Still Hope to Identify William?

As described at the start of this story, it is possible that William is one of the yet to be identified soldiers from the mass grave that was dug by the Germans and only discovered in 2008. We just need to find DNA donors.

If you know anything of the family contacts in Australia or Isle of Man we would like to hear from you.

DNA samples are still being sought for family connections to

SoldierWilliam WATTERSON 1871-1916 married Isabel Winifred HEATH
ParentsJohn WATTERSON b1840, Isle of Man d 1926, Bendigo, Victoria,
married Margaret Jane FARGHER b1843, Isle of Man d. 1906, Bendigo, Victoria
PaternalWilliam WATTERSON and Margaret MULLEN, Isle of Man
MaternalThomas FARGHER and Margaret KERMODE, Isle of Man.

Seeking DNA Donors

Fromelles Association of Australia


The Fromelles Association welcomes all contact regarding this soldier.
(Contact: royce@fromelles.info or geoffrey@fromelles.info).
We also urge any family members to contact and register with the Australian Army
(Contact: army.uwc@defence.gov.au or phone 1800 019 090).

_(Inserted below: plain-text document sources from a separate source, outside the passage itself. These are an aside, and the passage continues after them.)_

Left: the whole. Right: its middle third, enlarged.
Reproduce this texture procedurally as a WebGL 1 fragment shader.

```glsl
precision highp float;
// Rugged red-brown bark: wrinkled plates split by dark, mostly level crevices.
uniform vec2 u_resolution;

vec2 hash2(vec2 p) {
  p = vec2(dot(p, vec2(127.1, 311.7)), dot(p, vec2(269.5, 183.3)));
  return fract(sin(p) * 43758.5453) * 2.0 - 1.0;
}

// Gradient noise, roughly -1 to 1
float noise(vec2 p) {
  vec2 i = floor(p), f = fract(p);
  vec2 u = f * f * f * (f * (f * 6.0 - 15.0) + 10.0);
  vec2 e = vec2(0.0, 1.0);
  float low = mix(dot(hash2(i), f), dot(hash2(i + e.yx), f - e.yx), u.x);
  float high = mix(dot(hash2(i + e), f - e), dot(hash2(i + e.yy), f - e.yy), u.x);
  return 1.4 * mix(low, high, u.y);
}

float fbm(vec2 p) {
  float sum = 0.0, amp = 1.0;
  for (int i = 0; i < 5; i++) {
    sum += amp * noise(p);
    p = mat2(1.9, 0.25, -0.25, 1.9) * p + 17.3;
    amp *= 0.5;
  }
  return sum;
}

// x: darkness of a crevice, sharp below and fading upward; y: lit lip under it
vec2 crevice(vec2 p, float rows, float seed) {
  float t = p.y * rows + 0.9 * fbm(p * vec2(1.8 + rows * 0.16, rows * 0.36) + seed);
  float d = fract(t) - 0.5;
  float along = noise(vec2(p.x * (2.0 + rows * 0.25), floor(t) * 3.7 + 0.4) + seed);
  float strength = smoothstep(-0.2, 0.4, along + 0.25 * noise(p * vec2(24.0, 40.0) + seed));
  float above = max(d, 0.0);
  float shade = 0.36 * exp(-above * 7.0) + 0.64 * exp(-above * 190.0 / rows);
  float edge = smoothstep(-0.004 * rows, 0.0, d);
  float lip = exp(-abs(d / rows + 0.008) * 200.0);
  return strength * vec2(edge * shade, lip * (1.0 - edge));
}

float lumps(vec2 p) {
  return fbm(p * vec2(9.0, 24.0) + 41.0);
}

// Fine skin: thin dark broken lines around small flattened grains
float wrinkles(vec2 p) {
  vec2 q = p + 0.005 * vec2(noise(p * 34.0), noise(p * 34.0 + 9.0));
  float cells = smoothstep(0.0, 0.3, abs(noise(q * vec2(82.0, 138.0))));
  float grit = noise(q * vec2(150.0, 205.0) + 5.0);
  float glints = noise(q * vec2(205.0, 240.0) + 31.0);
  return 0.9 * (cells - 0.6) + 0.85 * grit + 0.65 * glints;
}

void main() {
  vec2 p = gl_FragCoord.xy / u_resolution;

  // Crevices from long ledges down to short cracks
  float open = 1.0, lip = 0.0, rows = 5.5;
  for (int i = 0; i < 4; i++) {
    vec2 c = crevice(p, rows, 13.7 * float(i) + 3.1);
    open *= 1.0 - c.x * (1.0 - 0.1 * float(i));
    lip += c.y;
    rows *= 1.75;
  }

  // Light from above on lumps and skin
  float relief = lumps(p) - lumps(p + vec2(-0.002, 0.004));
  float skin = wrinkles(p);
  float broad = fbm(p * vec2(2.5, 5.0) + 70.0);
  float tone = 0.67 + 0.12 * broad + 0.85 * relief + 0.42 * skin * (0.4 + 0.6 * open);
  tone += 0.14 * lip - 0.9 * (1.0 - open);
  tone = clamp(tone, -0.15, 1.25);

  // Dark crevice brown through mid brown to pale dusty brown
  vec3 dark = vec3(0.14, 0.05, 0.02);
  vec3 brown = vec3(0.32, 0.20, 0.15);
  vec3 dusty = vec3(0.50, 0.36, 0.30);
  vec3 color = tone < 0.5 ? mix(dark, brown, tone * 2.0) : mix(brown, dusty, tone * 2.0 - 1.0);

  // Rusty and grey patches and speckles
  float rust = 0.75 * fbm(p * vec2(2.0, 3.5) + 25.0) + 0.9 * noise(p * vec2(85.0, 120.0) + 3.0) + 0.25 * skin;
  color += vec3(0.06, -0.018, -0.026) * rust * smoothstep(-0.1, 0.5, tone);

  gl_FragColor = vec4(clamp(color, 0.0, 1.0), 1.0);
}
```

The Fromelles Association maintains this web site, purely by donations received.
If you are able, please contribute to the upkeep of this resource.
(Contact: bill@fromelles.info ).